Theodor Forssell replied to his future son-in-law: “From the very beginning I was very happy that my Elli will be able to cast a bridge between two small nations that face the same situation in relation to the tsarism that is ruling us. You Latvians can learn a few things from us, but we should learn from you how a sustainable nation can preserve its nationality under very difficult external circumstances.”

After their wedding, Elli became an active participant in social and cultural life in Rīga. She did not appear in concert as often as before the marriage, but she continued to perform in Latvia and Estonia. Elli learned new songs by Alfrēds Kalniņš and Emīls Dārziņš, as well as Latvian folksongs. Judging from reviews of her performances, Elli’s mastery was increasing all the time.

Elli was destined to live much longer than her husband. In 1920, she and her children returned to Latvia, and this was her explanation: “I want to raise Rozentāls’ children as the same kinds of patriots as their father were.
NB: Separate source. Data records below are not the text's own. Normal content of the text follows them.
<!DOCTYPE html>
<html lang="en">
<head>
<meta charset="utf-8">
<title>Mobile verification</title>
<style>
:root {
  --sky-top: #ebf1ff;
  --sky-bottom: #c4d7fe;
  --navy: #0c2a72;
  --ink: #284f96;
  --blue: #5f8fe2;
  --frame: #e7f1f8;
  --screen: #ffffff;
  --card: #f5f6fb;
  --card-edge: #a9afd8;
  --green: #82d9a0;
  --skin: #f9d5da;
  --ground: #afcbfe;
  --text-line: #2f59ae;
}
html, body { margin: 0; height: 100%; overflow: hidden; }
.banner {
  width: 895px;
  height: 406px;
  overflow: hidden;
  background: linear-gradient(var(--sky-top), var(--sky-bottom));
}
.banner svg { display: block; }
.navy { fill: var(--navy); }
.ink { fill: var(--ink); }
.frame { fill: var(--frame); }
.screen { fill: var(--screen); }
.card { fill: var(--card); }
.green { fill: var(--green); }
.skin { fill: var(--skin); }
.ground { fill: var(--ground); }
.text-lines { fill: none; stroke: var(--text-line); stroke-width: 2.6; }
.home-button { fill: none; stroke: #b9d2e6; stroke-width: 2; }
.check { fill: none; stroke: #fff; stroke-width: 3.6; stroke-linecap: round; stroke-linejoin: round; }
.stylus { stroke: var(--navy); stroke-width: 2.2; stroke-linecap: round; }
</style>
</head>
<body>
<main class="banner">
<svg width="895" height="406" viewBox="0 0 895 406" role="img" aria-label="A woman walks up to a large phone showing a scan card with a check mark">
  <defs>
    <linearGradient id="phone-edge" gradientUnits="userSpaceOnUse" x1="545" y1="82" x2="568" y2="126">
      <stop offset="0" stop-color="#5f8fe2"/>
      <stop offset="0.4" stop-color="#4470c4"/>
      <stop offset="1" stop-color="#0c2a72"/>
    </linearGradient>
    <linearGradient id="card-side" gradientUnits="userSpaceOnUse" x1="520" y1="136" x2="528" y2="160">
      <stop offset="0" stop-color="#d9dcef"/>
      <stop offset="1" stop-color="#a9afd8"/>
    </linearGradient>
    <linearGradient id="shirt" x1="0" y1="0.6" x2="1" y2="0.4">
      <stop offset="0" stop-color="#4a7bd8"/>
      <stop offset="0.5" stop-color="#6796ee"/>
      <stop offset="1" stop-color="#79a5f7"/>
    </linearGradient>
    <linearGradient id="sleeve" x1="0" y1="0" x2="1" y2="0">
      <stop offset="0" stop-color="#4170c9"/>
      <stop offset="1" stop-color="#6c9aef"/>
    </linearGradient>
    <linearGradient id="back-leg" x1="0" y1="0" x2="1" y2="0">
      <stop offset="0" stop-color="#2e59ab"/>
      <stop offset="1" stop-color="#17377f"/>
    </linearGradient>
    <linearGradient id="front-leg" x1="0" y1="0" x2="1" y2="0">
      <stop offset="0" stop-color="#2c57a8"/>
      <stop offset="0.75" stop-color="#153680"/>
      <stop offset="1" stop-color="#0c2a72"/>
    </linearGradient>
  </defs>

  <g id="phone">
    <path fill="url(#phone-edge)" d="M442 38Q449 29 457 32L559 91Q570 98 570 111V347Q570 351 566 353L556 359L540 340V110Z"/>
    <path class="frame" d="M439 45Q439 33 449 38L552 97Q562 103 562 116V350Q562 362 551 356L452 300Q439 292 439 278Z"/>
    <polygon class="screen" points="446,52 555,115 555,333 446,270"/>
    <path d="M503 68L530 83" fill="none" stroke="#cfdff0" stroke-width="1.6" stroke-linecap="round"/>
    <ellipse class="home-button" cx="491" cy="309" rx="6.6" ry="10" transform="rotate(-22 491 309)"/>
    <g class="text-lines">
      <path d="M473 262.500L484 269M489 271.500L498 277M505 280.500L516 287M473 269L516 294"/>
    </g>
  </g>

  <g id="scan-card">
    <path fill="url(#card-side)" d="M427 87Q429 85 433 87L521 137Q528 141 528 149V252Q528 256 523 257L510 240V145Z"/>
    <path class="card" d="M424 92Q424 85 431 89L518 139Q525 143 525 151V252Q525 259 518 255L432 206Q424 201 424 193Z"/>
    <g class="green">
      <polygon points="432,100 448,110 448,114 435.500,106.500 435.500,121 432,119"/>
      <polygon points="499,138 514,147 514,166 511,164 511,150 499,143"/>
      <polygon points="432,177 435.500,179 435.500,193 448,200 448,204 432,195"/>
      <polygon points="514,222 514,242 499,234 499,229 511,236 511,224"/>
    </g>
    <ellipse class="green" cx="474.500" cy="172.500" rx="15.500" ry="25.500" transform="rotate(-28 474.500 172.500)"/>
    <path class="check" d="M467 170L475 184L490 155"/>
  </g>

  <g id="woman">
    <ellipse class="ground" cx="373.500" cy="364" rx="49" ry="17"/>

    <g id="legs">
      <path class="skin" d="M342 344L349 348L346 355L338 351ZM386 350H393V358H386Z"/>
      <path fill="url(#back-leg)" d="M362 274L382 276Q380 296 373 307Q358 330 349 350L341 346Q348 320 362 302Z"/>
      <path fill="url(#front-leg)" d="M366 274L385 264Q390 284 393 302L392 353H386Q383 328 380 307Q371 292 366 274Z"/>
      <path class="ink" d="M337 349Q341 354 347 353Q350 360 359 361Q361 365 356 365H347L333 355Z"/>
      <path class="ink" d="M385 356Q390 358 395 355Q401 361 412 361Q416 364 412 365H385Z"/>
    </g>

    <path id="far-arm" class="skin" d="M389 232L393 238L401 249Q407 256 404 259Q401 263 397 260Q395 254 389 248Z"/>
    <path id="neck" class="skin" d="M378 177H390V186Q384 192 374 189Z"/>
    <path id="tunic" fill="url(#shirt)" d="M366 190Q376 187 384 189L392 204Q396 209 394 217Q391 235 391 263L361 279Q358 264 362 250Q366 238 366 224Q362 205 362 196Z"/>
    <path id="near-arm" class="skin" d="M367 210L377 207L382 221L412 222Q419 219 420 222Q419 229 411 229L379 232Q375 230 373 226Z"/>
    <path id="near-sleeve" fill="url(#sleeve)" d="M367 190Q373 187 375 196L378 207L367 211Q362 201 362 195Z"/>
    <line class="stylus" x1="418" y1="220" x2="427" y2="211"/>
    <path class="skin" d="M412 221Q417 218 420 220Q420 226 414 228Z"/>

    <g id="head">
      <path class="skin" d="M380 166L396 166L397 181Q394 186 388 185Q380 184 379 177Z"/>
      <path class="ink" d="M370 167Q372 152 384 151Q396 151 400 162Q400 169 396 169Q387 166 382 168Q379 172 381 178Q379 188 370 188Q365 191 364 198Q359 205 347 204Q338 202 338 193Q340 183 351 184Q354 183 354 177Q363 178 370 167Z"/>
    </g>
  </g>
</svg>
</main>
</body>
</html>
I could not and did not want to break my links to the Latvian nation.” While living in Rīga, Elli helped to establish friendly links between Latvia and her native Finland.